> **Requirement**: Using the records below, write out again exactly the lines that begin at the line containing "background: var(--ink);" and end at the line containing "485px; top: 37px;", and no other lines.

[Source records]
══════════════════════════════

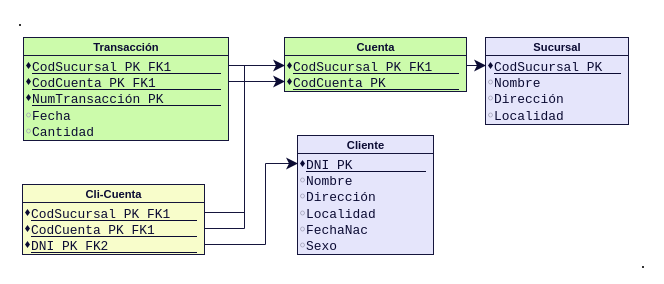
<!DOCTYPE html>
<html lang="es">
<head>
<meta charset="utf-8">
<title>Esquema relacional</title>
<style>
:root {
  --ink: #0b0b33;
  --line: #15153c;
  --green: #ccfbab;
  --yellow: #f8fdcb;
  --lavender: #e5e5fb;
  --muted: #a3a3b8;
}
* { box-sizing: border-box; margin: 0; padding: 0; }
html, body { width: 664px; height: 284px; overflow: hidden; background: #fff; }
.diagram { position: relative; width: 664px; height: 284px; color: var(--ink); }
.entity { position: absolute; border: 1px solid var(--line); }
.entity h2 {
  height: 18px;
  border-bottom: 1px solid var(--line);
  font: bold 11.2px/18px "Liberation Sans", sans-serif;
  text-align: center;
}
.fields { list-style: none; padding: 4px 7px 0 1px; }
.fields li {
  display: flex;
  height: 16.2px;
  font: 12.9px/16px "Liberation Mono", monospace;
  white-space: pre;
}
.fields svg { flex: none; width: 7px; height: 12px; }
.fields span { position: relative; flex: 1; }
.key { font-weight: bold; }
.key span::after {
  content: "";
  position: absolute;
  left: 0; right: 0; top: 13px;
  height: 1px;
  background: var(--ink);
}
.green { background: var(--green); }
.yellow { background: var(--yellow); }
.lavender { background: var(--lavender); }
.transaccion { left: 23px; top: 37px; width: 206px; height: 104px; }
.cuenta { left: 284px; top: 37px; width: 183px; height: 55px; }
.sucursal { left: 485px; top: 37px; width: 144px; height: 88px; }
.cliente { left: 297px; top: 135px; width: 137px; height: 120px; }
.cli-cuenta { left: 22px; top: 184px; width: 183px; height: 71px; }
.relations { position: absolute; inset: 0; fill: none; stroke: var(--line); }
.dot { position: absolute; width: 2px; height: 2px; background: #333; }
.defs { position: absolute; width: 0; height: 0; }
</style>
</head>
<body>
<svg class="defs" aria-hidden="true">
  <defs>
    <symbol id="key" viewBox="0 0 7 12"><polygon points="3.5,2 6,5.5 3.5,9 1,5.5" fill="#0b0b33"/></symbol>
    <symbol id="attribute" viewBox="0 0 7 12"><circle cx="3.5" cy="6" r="2" fill="none" stroke="#a3a3b8" stroke-width=".8"/></symbol>
  </defs>
</svg>
<main class="diagram">
  <i class="dot" style="left:19px;top:24px"></i>
  <i class="dot" style="left:642px;top:266px"></i>

  <section class="entity green transaccion">
    <h2>Transacción</h2>
    <ul class="fields">
      <li class="key"><svg><use href="#key"/></svg><span>CodSucursal PK FK1</span></li>
      <li class="key"><svg><use href="#key"/></svg><span>CodCuenta PK FK1</span></li>
      <li class="key"><svg><use href="#key"/></svg><span>NumTransacción PK</span></li>
      <li><svg><use href="#attribute"/></svg><span>Fecha</span></li>
      <li><svg><use href="#attribute"/></svg><span>Cantidad</span></li>
    </ul>
  </section>

  <section class="entity green cuenta">
    <h2>Cuenta</h2>
    <ul class="fields">
      <li class="key"><svg><use href="#key"/></svg><span>CodSucursal PK FK1</span></li>
      <li class="key"><svg><use href="#key"/></svg><span>CodCuenta PK</span></li>
    </ul>
  </section>

  <section class="entity lavender sucursal">
    <h2>Sucursal</h2>
    <ul class="fields">
      <li class="key"><svg><use href="#key"/></svg><span>CodSucursal PK</span></li>
      <li><svg><use href="#attribute"/></svg><span>Nombre</span></li>
      <li><svg><use href="#attribute"/></svg><span>Dirección</span></li>
      <li><svg><use href="#attribute"/></svg><span>Localidad</span></li>
    </ul>
  </section>

  <section class="entity lavender cliente">
    <h2>Cliente</h2>
    <ul class="fields">
      <li class="key"><svg><use href="#key"/></svg><span>DNI PK</span></li>
      <li><svg><use href="#attribute"/></svg><span>Nombre</span></li>
      <li><svg><use href="#attribute"/></svg><span>Dirección</span></li>
      <li><svg><use href="#attribute"/></svg><span>Localidad</span></li>
      <li><svg><use href="#attribute"/></svg><span>FechaNac</span></li>
      <li><svg><use href="#attribute"/></svg><span>Sexo</span></li>
    </ul>
  </section>

  <section class="entity yellow cli-cuenta">
    <h2>Cli-Cuenta</h2>
    <ul class="fields">
      <li class="key"><svg><use href="#key"/></svg><span>CodSucursal PK FK1</span></li>
      <li class="key"><svg><use href="#key"/></svg><span>CodCuenta PK FK1</span></li>
      <li class="key"><svg><use href="#key"/></svg><span>DNI PK FK2</span></li>
    </ul>
  </section>

  <svg class="relations" width="664" height="284" viewBox="0 0 664 284" aria-hidden="true">
    <defs>
      <path id="arrowhead" d="M0 0L-12 -6L-9 0L-12 6Z" fill="#0b0b33" stroke="none"/>
    </defs>
    <path d="M229 65.5H276M229 81.5H276"/>
    <path d="M205 212.5H244.5V65.5"/>
    <path d="M205 228.5H244.5V81.5H276"/>
    <path d="M205 244.5H265.5V163.5H289"/>
    <path d="M467 65.5H477"/>
    <use href="#arrowhead" x="285" y="65.5"/>
    <use href="#arrowhead" x="285" y="81.5"/>
    <use href="#arrowhead" x="298" y="163.5"/>
    <use href="#arrowhead" x="486" y="65.5"/>
  </svg>
</main>
</body>
</html>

══════════════════════════════

> **Task result**:
  background: var(--ink);
}
.green { background: var(--green); }
.yellow { background: var(--yellow); }
.lavender { background: var(--lavender); }
.transaccion { left: 23px; top: 37px; width: 206px; height: 104px; }
.cuenta { left: 284px; top: 37px; width: 183px; height: 55px; }
.sucursal { left: 485px; top: 37px; width: 144px; height: 88px; }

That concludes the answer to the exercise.